Only looking at senior preferences to define your line is an outdated approach. It achieves the lowest overall satisfaction. It also encourages crewmembers to bid non-optimized leftover pairings. This kind of strategy is just like a line builder where you manual build your line after senior crewmembers have built their lines. In contrast, using a concept known as global optimization, AOS's PBS considers the preferences of all those with less seniority to award the best line.
"The company uses PBS to force crewmembers to cover more credit"
With or without PBS, there is a number of credits that must be covered by the crewmembers. PBS cannot change how many credits there are, only how they are divided. PBS awards lines to cover all pairings. How these are balanced among junior and senior crewmembers is up to the union and the company. The ability to construct high credit, legal lines, is not a fault, but an ability of PBS.
"PBS may award my preferred pairings to a more junior crewmember to make it easier to satisfy overall coverage"
A good PBS should not do this. It is a violation of seniority. A PBS may require you to work on certain days you want off, but this should also be true for everyone junior to you. A PBS should not reserve, for instance, certain pairings as fillers for junior lines in order to satisfy overall coverage.
What should the overall satisfaction rate be for a PBS?
The satisfaction rate greatly depends on how users bid. A lot of users end up bidding correctly and this can alter the results. Assuming everyone bids for what they want, the top one third should get what they prefer, the middle third should get about half of what they prefer, and the bottom third should get some of what they prefer.
My company already uses PBS. It is not my concern anymore.
Wrong. Different systems differ greatly in performance and satisfaction. As a crewmember, you can help make a change if you are not satisfied with your current system.
As a junior crewmember, what should I expect with PBS?
You probably won't be able to get weekends off as a lineholder, and most likely on Thanksgiving and Christmas. However, this is also very true in a Bid Line system. However, you should be able to get specific days off, preferred layover cities, credit hours, etc. You may also be awarded as a reserve during days you request off.
Can you go wrong with PBS?
Absolutely. A bad performing PBS, poor rules and contracts between company and crewmembers, poor training, and bad vendor services can all contribute to the failure of a PBS. Once a system is implemented. It is hard to change. It is important to deal with a company that not only has a good system, but also knows the potential pitfalls of PBS and can help you avoid them.
How much money will PBS save?
With a correct implementation of PBS, we can expect a 5-7% savings on crew in addition to the reduced operation cost due to a simplified process. All cases are different, and it is advised that a benchmark test always be performed before committing to a system.

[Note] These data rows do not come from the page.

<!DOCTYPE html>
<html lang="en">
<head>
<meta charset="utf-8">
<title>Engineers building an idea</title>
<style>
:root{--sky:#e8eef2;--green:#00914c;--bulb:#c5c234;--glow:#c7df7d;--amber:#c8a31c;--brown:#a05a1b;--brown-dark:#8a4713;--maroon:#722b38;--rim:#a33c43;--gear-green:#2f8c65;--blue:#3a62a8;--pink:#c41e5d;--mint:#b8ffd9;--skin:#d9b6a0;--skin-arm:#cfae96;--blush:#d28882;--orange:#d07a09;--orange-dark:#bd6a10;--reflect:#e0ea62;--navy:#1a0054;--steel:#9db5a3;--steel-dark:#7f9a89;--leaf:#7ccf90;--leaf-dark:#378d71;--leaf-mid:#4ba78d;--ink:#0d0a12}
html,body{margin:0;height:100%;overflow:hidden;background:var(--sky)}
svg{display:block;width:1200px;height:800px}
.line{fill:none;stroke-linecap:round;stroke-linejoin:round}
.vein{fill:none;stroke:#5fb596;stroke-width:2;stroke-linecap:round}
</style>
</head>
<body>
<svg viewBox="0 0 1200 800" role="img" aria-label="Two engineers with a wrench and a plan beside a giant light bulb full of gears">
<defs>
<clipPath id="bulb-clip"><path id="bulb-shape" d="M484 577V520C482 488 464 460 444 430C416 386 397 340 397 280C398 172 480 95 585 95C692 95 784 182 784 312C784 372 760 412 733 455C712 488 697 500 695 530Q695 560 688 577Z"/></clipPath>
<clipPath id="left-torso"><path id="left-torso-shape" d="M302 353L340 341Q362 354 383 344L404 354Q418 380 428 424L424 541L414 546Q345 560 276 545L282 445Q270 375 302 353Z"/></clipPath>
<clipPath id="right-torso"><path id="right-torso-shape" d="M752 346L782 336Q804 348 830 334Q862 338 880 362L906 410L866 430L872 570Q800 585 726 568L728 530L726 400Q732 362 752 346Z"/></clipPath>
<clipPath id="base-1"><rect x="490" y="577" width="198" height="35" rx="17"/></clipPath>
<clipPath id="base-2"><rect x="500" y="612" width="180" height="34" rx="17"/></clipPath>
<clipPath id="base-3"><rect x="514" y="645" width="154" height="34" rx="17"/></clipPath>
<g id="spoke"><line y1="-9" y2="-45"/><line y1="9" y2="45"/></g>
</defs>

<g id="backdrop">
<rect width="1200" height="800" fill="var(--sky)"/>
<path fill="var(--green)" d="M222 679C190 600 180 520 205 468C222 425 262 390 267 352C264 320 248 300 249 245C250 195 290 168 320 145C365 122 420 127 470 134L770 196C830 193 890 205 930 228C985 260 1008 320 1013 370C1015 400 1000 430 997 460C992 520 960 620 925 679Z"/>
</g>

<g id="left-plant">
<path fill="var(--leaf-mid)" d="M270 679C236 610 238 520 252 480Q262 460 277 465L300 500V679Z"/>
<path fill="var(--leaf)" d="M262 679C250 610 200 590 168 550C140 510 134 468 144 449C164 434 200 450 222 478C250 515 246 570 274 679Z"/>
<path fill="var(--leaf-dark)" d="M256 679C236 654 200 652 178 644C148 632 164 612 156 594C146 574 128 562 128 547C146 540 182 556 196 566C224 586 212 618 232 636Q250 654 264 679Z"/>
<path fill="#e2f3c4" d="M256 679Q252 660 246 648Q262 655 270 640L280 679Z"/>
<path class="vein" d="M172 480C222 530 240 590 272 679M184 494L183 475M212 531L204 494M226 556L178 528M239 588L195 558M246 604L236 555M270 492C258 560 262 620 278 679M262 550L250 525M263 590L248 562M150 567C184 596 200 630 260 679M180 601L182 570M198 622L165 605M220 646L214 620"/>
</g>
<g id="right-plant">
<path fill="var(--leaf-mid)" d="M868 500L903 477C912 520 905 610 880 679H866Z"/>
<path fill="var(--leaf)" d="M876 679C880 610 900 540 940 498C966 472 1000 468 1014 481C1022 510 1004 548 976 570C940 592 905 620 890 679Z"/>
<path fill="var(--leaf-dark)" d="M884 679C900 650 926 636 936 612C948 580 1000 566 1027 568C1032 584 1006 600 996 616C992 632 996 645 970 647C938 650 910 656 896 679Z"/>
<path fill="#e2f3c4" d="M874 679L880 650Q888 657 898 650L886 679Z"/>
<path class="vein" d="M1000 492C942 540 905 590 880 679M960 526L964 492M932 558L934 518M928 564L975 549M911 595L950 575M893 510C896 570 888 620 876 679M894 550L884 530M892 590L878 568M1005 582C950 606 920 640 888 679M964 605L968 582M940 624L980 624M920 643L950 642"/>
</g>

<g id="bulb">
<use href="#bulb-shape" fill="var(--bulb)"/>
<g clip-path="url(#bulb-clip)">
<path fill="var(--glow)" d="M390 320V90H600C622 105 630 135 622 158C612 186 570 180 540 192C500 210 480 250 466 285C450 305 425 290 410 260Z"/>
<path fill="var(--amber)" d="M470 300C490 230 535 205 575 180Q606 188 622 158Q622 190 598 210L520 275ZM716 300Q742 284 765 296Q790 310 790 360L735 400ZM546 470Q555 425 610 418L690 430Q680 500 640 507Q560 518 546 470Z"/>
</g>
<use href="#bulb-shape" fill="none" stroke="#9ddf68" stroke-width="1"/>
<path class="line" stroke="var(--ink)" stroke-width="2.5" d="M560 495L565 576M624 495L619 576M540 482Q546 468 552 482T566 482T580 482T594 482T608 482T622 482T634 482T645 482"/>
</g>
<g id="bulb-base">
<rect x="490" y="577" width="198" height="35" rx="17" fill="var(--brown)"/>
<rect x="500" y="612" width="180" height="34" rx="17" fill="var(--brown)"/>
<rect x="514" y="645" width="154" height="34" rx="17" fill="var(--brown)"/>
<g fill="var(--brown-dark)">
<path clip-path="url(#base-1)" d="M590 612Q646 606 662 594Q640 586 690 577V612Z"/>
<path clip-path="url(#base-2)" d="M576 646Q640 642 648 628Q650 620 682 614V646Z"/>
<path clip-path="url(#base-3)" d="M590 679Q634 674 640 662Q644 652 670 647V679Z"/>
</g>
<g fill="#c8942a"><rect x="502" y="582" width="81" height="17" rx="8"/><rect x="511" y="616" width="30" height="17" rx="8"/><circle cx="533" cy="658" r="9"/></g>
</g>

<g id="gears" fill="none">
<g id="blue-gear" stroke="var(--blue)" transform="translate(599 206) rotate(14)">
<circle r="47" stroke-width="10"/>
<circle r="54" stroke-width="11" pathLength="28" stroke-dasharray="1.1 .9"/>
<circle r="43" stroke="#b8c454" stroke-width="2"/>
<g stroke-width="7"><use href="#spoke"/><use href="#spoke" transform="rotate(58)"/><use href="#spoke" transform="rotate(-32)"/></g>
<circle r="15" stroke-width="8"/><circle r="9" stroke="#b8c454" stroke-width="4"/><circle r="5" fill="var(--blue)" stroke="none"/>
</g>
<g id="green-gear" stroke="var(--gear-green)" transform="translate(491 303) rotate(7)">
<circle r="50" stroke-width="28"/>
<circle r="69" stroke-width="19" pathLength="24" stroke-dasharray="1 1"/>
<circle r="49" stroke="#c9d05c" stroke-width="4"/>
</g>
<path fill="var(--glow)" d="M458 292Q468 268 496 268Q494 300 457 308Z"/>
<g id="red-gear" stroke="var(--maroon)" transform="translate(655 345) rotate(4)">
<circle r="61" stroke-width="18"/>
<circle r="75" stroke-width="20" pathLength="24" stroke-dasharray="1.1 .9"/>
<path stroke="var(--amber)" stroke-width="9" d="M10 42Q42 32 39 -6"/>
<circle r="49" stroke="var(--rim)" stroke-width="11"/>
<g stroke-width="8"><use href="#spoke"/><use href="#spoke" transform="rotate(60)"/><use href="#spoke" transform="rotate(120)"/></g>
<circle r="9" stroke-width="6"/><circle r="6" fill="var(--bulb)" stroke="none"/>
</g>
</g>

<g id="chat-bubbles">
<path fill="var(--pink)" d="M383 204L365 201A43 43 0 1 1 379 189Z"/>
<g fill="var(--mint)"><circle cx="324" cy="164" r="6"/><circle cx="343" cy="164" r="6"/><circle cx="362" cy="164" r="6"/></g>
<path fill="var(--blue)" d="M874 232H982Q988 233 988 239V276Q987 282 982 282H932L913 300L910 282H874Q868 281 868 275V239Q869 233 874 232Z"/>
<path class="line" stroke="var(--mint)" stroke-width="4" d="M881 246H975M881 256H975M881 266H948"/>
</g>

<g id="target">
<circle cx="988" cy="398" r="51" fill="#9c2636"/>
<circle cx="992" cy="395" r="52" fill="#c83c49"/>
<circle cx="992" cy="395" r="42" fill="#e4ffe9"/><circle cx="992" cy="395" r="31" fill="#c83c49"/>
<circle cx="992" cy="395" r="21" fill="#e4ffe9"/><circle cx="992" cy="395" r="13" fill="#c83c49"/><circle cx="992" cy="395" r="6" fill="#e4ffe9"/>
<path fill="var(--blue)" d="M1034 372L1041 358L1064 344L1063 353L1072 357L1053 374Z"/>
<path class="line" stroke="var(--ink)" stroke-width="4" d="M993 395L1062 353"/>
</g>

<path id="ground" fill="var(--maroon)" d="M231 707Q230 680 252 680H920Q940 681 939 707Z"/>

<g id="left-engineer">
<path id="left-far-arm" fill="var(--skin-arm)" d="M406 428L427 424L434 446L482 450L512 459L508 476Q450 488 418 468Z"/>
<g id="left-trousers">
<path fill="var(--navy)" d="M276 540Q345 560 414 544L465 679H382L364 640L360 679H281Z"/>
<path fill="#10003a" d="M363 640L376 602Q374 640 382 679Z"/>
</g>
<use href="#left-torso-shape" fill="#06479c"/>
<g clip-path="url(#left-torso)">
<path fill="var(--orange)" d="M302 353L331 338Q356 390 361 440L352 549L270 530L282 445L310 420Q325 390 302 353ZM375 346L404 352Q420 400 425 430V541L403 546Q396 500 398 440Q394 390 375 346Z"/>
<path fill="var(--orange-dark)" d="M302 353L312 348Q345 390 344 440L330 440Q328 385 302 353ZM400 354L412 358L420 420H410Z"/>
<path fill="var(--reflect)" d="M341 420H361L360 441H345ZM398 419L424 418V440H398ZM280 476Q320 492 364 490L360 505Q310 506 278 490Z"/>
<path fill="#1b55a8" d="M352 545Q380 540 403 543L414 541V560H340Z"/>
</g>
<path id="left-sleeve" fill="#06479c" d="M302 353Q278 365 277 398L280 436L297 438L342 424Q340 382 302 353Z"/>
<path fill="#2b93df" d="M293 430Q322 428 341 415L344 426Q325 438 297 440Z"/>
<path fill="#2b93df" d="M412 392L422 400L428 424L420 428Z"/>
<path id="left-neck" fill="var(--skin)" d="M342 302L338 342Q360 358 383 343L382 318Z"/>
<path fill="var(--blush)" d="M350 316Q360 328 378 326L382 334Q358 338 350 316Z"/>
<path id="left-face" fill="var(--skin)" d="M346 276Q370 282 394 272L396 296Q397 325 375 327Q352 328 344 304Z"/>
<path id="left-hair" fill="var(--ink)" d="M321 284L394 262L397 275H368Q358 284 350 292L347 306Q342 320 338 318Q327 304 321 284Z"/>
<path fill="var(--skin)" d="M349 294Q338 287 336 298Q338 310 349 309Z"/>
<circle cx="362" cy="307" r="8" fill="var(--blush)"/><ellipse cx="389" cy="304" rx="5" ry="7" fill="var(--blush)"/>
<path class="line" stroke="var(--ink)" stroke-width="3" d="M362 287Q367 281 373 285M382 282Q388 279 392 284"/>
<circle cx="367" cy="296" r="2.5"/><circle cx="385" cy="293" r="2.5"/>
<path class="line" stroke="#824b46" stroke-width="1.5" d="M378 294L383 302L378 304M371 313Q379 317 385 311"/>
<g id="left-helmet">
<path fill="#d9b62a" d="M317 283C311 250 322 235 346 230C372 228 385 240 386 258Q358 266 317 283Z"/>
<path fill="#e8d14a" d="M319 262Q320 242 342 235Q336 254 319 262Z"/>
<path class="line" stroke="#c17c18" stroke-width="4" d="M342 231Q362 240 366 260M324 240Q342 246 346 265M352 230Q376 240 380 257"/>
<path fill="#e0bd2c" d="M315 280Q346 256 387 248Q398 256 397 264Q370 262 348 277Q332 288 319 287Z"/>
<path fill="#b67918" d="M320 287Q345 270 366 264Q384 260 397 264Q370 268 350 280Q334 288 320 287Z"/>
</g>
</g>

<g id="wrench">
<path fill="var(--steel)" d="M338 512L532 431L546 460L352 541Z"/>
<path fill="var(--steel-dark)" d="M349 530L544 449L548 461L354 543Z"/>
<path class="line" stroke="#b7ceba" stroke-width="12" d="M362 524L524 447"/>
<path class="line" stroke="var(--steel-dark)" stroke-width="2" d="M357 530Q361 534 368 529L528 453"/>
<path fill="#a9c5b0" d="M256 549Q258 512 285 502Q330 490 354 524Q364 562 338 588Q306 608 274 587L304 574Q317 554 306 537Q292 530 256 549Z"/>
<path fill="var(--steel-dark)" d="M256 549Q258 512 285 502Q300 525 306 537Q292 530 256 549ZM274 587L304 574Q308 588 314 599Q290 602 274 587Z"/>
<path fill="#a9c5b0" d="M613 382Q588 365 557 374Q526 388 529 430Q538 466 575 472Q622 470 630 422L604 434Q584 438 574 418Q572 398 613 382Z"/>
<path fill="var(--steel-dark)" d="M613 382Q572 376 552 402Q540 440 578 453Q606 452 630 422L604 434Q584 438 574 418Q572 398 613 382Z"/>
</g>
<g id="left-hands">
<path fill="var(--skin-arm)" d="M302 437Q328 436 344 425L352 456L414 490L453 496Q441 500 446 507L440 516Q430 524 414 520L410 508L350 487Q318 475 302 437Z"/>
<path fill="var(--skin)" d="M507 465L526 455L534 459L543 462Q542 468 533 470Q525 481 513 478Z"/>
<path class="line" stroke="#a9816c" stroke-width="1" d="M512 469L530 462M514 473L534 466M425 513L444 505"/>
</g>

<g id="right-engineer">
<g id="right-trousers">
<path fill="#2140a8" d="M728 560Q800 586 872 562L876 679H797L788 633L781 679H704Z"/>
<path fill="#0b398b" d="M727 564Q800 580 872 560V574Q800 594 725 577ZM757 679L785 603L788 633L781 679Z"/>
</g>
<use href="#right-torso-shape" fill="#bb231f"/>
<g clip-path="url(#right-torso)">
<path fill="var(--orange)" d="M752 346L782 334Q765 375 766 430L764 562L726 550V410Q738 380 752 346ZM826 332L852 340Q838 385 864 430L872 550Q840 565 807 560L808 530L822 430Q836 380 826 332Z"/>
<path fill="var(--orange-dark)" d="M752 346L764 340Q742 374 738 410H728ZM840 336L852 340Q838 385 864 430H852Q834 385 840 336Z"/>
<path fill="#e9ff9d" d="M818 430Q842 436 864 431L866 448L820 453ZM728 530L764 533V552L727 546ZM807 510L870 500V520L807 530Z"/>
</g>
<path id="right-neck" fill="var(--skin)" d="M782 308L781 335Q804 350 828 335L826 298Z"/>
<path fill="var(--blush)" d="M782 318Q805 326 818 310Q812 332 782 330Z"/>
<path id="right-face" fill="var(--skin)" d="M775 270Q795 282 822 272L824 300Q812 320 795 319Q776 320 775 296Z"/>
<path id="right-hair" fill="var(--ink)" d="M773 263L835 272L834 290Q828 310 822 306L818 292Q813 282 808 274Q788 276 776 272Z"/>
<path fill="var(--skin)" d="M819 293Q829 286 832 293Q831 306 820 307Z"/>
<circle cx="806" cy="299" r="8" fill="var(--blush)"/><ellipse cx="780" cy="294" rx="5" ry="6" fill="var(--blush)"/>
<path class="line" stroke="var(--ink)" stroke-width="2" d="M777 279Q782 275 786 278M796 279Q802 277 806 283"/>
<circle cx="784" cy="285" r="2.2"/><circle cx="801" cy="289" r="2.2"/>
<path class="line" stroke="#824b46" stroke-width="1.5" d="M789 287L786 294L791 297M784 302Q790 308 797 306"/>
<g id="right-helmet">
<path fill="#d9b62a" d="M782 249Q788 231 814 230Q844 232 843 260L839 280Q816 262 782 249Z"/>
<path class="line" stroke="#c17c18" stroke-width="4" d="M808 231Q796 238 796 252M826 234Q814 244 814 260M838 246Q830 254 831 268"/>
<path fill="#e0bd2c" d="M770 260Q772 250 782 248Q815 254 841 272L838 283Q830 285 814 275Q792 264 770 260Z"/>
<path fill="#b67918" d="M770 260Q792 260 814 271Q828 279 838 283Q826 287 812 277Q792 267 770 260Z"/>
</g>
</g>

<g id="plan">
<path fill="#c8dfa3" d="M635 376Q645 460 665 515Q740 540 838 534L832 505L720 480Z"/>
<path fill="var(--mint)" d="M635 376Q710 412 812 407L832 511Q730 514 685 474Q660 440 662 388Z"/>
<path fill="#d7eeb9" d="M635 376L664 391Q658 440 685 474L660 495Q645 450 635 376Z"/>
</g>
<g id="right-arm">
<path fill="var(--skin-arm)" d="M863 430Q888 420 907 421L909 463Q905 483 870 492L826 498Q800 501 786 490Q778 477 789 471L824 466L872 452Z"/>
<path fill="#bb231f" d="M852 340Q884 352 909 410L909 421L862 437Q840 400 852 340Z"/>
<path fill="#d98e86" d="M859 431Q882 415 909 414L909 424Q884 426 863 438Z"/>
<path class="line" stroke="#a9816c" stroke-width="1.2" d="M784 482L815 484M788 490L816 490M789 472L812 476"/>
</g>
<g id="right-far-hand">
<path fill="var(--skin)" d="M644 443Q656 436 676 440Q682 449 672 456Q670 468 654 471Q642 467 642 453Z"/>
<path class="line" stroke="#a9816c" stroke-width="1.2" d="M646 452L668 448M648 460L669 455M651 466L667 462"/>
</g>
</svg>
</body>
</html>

How much does PBS cost?
The more crewmembers, the lower the average cost. Different cases can result in different prices. Usually, the cost is less than 5$ per crewmember per month. Company savings due to PBS must also be factored in when calculating overall cost.
Do not hesitate to contact us. Our information can be found on our website, aos.us
If your airline has made the decision to switch to PBS, we hope that you explore all available options before settling on a vendor. Advanced Optimization Systems is willing to provide benchmark tests for your consideration. We are able to provide a Stress Bidding benchmark where all crewmembers have the same bids to ensure seniority is honored. We also provide a Reality Bidding test where there are test groups that make different bids. This mimics real world bidding where each crewmember bids based on his or her needs. We believe the results of these benchmarks will show that our system can provide high satisfaction for both junior and senior crewmembers.
If you decide to go in a different direction, here is a list of other vendors offering PBS:
We recommend that you get a reference from their PBS crewplanners and crewmembers.